[Requirement] Gather up every line from the entries below that uses the word "cellBounds".

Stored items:
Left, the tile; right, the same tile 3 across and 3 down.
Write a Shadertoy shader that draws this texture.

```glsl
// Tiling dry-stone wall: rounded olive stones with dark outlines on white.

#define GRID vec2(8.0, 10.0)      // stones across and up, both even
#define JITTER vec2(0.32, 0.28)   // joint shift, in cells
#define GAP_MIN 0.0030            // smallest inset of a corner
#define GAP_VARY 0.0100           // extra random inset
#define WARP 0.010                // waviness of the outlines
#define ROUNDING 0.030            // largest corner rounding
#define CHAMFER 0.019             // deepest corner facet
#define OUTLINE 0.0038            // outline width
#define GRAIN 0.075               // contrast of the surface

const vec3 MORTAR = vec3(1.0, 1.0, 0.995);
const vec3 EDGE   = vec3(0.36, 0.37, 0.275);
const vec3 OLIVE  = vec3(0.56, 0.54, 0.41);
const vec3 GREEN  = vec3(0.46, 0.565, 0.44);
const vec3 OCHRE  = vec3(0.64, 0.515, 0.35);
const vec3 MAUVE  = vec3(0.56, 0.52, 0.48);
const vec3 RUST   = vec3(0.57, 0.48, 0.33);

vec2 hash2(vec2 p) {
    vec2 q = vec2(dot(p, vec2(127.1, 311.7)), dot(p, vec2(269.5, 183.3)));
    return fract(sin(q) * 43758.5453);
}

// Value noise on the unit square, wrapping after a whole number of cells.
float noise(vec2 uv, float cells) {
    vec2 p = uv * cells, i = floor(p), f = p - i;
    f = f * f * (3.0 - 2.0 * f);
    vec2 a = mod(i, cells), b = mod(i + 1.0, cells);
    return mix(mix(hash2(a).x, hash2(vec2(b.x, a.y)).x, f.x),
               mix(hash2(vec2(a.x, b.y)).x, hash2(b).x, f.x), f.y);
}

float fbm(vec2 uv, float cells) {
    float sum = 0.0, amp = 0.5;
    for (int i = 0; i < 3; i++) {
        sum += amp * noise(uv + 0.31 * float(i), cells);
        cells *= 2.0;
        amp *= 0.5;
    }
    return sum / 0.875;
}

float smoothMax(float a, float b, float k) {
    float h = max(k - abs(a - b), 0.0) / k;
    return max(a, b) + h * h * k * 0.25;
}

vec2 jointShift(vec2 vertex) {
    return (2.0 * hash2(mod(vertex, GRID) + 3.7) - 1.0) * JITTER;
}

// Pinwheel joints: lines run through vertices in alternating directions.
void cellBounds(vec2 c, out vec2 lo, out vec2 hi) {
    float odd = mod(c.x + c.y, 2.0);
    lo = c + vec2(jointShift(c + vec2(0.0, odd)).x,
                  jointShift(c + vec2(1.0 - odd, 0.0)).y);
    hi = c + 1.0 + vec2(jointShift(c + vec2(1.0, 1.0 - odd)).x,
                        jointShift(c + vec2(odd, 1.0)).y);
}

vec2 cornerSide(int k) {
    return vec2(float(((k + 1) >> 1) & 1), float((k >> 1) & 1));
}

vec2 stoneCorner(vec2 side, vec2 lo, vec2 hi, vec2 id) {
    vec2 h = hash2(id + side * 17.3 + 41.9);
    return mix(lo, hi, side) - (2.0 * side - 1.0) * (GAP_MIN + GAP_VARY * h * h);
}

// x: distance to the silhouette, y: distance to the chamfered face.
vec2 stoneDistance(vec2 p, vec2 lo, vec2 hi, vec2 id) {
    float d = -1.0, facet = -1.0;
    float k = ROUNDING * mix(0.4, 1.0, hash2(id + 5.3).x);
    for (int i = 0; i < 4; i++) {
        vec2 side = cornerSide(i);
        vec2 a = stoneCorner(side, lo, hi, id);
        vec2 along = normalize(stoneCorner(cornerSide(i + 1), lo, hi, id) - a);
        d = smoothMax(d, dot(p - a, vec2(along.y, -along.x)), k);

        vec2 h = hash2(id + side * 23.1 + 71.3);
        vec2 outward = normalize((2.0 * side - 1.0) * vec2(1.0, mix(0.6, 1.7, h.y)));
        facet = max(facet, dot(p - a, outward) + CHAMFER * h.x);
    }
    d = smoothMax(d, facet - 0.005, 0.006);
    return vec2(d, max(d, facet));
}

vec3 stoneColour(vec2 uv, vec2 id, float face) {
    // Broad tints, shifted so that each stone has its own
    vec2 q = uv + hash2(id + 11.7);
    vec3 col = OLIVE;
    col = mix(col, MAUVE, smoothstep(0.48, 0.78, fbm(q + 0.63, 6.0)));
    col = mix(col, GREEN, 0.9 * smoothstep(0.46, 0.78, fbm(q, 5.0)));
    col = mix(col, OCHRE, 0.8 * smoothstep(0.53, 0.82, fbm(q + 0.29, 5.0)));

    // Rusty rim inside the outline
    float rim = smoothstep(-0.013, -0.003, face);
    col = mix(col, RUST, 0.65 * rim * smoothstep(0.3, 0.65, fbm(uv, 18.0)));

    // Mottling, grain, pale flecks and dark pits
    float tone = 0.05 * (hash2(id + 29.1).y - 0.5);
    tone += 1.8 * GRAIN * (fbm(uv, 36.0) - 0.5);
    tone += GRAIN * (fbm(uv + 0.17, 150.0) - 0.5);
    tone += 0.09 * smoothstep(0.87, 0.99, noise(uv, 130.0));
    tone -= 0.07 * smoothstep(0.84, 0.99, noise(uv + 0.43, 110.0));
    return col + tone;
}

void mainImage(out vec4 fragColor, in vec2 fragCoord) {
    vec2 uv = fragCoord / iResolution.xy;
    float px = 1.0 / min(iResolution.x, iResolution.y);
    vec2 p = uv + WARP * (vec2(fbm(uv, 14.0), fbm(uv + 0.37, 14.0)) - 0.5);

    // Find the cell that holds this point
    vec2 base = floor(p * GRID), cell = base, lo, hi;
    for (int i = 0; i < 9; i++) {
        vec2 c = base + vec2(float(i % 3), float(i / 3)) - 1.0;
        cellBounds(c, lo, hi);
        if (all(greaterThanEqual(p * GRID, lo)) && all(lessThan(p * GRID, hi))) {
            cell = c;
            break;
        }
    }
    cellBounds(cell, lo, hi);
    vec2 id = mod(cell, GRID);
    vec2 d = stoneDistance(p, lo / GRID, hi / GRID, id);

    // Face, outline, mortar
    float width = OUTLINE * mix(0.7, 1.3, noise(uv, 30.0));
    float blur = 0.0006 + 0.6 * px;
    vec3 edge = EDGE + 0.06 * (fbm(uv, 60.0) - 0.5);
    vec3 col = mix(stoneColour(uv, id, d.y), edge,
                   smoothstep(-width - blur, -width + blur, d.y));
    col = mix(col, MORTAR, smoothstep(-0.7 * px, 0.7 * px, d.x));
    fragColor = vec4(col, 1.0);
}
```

[Your response]
void cellBounds(vec2 c, out vec2 lo, out vec2 hi) {
        cellBounds(c, lo, hi);
    cellBounds(cell, lo, hi);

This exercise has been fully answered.